“He’s intentional about what he does,” EWU head coach Aaron Best said of Sanders. “He’s been around some different schemes. He can utilize personnels. He knows football. He relates to kids. He coaches a position. He’s got energy. He’s organized. He’s ready.”

Newly promoted Eastern Washington defensive coordinator Eric Sanders is trying to get the most of a group that showed flashes last year, but was inconsistent.  (Courtesy of EWU Athletics)
Newly promoted Eastern Washington defensive coordinator Eric Sanders is trying to get the most of a group that showed flashes last year, but was inconsistent. (Courtesy of EWU Athletics)

Sanders has been coaching football for 20 years at various levels, including stops in the NFL and at four different college programs.

While this is technically his first time being a defensive coordinator, it’s not the first time he accepted such a position: In 2016 he was hired as Southern Utah’s defensive coordinator.

“While I was on a plane ride there, I got a job (offer from) the Cleveland Browns,” Sanders said.

A friend at Southern Utah told him he needed to take the NFL job, and he did. He coached the Browns linebackers and nickelbacks for three years instead. Then, he spent a year with the New York Jets as a defensive assistant before coaching inside linebackers at Stanford from 2022 to 2022.

All that to say, this is technically the first time Sanders is actually doing the job of defensive coordinator.

“It’s very busy. I expected that, but there’s a lot to do,” Sanders said. “That’s how it goes … I am figuring it out bit by bit.”

Looking back at last season, when Sanders coached Eastern’s linebackers, he pointed to the Fresno State game as exemplifying the type of defense he wants the Eagles to play.
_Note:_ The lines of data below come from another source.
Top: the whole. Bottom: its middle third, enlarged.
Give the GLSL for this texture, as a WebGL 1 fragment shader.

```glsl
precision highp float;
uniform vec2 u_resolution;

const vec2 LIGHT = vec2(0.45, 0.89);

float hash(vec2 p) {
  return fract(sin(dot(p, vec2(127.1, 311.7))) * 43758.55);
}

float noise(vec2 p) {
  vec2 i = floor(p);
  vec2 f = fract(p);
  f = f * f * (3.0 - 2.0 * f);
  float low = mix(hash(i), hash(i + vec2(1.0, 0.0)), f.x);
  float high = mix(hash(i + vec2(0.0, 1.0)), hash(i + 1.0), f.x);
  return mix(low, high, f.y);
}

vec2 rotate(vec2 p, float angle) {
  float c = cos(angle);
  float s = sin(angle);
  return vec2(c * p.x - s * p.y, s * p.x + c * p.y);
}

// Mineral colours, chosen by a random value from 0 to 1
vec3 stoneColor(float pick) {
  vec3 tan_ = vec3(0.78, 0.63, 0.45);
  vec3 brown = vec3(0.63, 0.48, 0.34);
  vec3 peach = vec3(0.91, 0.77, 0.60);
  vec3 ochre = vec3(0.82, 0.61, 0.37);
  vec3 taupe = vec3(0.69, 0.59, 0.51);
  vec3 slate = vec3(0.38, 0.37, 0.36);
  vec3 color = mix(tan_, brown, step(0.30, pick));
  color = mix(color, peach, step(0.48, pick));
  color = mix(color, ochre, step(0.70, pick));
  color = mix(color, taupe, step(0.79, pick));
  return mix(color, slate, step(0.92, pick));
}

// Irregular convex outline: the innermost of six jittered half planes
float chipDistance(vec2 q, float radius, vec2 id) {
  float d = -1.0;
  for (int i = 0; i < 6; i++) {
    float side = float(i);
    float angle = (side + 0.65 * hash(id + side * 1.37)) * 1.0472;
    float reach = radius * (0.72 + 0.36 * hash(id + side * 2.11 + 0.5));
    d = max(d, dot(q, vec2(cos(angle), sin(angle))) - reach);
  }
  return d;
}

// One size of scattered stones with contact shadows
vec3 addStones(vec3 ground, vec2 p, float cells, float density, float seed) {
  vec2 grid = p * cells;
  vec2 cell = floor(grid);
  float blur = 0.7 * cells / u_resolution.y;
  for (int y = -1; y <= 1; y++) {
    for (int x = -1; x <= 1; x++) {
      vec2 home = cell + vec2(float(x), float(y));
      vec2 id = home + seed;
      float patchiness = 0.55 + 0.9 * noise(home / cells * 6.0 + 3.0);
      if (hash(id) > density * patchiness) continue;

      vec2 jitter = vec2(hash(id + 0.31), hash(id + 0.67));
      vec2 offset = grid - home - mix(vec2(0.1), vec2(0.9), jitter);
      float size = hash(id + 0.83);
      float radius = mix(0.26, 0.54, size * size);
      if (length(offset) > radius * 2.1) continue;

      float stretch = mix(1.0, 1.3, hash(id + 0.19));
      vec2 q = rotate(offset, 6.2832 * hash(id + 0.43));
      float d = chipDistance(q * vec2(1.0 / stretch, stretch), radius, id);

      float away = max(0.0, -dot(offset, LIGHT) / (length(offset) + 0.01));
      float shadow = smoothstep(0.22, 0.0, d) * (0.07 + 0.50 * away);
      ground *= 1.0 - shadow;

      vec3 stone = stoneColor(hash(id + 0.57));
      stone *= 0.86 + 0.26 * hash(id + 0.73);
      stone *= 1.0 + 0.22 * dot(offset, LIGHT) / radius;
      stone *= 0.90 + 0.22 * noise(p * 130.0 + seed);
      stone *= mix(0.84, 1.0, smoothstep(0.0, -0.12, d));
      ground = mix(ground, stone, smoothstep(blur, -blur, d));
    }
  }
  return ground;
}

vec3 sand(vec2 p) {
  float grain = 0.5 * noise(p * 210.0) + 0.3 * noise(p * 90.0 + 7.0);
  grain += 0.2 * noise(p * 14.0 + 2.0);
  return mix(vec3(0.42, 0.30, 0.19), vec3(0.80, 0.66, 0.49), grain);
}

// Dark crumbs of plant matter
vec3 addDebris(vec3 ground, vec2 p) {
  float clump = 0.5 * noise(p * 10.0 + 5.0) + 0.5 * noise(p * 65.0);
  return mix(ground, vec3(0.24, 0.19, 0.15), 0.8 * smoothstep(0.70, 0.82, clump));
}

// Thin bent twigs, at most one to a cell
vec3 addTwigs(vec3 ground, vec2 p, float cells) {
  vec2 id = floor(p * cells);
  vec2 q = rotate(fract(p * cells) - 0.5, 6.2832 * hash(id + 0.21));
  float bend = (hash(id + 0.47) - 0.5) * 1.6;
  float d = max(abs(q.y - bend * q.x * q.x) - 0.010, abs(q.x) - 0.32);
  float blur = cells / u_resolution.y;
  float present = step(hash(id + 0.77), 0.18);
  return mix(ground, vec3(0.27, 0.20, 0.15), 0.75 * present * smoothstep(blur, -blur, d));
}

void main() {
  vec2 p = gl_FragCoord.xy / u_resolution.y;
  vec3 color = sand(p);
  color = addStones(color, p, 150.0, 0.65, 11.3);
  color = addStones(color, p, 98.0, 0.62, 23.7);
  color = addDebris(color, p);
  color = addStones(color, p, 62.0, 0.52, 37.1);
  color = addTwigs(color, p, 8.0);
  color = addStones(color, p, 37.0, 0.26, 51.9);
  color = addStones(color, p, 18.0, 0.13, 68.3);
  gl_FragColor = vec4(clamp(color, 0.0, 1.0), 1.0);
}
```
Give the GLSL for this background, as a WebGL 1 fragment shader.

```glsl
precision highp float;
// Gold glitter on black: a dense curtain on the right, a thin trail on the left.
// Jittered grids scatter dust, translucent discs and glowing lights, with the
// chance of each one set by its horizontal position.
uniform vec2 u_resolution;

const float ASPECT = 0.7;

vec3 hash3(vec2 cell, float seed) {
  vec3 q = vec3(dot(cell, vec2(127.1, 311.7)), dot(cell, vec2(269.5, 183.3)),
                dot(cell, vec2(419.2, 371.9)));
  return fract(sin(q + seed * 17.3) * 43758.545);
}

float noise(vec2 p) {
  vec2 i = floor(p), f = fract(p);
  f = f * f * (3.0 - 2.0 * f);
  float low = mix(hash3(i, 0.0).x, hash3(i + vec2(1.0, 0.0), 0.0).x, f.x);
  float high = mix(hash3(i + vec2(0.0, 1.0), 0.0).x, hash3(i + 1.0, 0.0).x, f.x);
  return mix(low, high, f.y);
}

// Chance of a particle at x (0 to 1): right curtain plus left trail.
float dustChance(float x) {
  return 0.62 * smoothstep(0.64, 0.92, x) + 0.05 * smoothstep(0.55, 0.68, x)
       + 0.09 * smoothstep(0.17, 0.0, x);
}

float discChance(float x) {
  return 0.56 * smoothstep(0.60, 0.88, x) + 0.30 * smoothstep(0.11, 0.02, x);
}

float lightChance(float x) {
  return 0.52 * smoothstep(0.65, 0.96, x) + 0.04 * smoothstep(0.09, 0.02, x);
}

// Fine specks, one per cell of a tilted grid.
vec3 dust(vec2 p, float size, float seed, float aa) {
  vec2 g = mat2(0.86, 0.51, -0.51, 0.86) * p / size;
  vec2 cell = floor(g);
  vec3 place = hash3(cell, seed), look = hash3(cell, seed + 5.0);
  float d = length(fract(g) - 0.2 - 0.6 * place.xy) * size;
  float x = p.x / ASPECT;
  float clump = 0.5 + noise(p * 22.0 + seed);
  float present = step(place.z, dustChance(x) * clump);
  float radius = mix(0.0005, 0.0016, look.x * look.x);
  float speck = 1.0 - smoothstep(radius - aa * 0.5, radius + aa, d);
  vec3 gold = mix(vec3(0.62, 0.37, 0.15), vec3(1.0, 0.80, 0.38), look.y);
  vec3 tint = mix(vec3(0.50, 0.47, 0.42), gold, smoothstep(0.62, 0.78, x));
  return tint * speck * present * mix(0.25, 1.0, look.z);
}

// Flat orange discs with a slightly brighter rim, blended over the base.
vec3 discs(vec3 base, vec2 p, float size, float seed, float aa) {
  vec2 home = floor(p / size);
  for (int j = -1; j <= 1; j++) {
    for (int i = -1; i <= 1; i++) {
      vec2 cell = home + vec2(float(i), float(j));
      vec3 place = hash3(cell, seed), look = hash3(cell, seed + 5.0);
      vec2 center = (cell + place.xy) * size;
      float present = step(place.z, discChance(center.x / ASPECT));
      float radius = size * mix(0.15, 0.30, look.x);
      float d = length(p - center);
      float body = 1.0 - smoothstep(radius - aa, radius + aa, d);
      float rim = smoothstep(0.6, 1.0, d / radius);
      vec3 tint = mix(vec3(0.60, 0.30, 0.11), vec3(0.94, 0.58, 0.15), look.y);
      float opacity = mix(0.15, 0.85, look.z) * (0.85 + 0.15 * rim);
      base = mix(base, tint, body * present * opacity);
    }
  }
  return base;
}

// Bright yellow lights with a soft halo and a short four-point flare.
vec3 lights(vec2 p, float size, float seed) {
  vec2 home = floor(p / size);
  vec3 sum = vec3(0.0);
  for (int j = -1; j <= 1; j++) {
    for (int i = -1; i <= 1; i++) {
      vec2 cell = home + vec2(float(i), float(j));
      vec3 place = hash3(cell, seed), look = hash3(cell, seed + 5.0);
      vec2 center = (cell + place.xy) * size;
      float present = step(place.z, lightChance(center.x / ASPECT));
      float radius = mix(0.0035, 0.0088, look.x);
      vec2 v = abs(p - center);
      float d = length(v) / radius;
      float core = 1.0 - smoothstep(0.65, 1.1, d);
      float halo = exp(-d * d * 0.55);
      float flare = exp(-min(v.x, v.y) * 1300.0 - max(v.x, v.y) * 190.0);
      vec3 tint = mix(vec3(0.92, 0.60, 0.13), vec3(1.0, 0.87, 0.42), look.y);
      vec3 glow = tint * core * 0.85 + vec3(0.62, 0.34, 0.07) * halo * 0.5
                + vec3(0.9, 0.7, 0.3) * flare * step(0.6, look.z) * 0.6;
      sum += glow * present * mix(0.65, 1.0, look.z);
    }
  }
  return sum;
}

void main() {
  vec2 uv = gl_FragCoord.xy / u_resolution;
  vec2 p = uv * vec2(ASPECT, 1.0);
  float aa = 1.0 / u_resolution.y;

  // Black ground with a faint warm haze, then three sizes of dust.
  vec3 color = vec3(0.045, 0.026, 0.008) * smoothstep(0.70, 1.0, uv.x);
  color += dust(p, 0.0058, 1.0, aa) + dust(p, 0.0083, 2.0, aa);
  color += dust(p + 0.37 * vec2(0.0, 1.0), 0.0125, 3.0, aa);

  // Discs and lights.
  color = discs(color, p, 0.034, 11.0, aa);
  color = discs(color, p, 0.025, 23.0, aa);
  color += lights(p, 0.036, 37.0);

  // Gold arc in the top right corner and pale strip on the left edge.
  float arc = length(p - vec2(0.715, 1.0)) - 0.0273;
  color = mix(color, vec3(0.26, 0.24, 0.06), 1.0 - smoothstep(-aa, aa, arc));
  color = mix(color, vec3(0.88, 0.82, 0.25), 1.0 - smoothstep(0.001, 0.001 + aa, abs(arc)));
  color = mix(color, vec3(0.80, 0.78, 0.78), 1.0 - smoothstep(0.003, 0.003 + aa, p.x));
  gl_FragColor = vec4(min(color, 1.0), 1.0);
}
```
The Bulldogs won nine games last season, but they needed overtime to beat the Eagles, 34-31, on a warm September evening in Fresno. The Eagles held them to 365 yards, fewer than six other Division I teams did.

“I watch film of that game, and I’d take that film anywhere,” Sanders said. “This is who our guys are. … We were all over the field in that game, playing our hearts out. I am so proud of our effort and performance. That’s how we want to play.”

Now the challenge is to muster a group that is mostly the same as last year’s to perform better than it did last year.

“We’re not asking to be in the top 5 in the nation,” Best said. “That’s not what we’re asking. We just need to be sure we stop the run, we tackle the football, turn the football over, play good in the red zone and everything else will take care of itself.”

In Sanders’ estimation, the Eagles played well-intentioned defense last year, but there were times when the team tried to play too perfectly. That, he said, is a recipe for disaster, because even if a player abandons his gap too early in an effort to help his teammates, he’s still abandoning his gap.

Overcompensation, then, is something Sanders wants players to avoid doing.

Instead, he just wants them to attack.

“Good defense attacks, hits hard and reduces space in the run game because we’re hitting guys and moving them backwards,” Sanders said. “The No. 1 goal is to attack more. We’re not going to stop attacking.”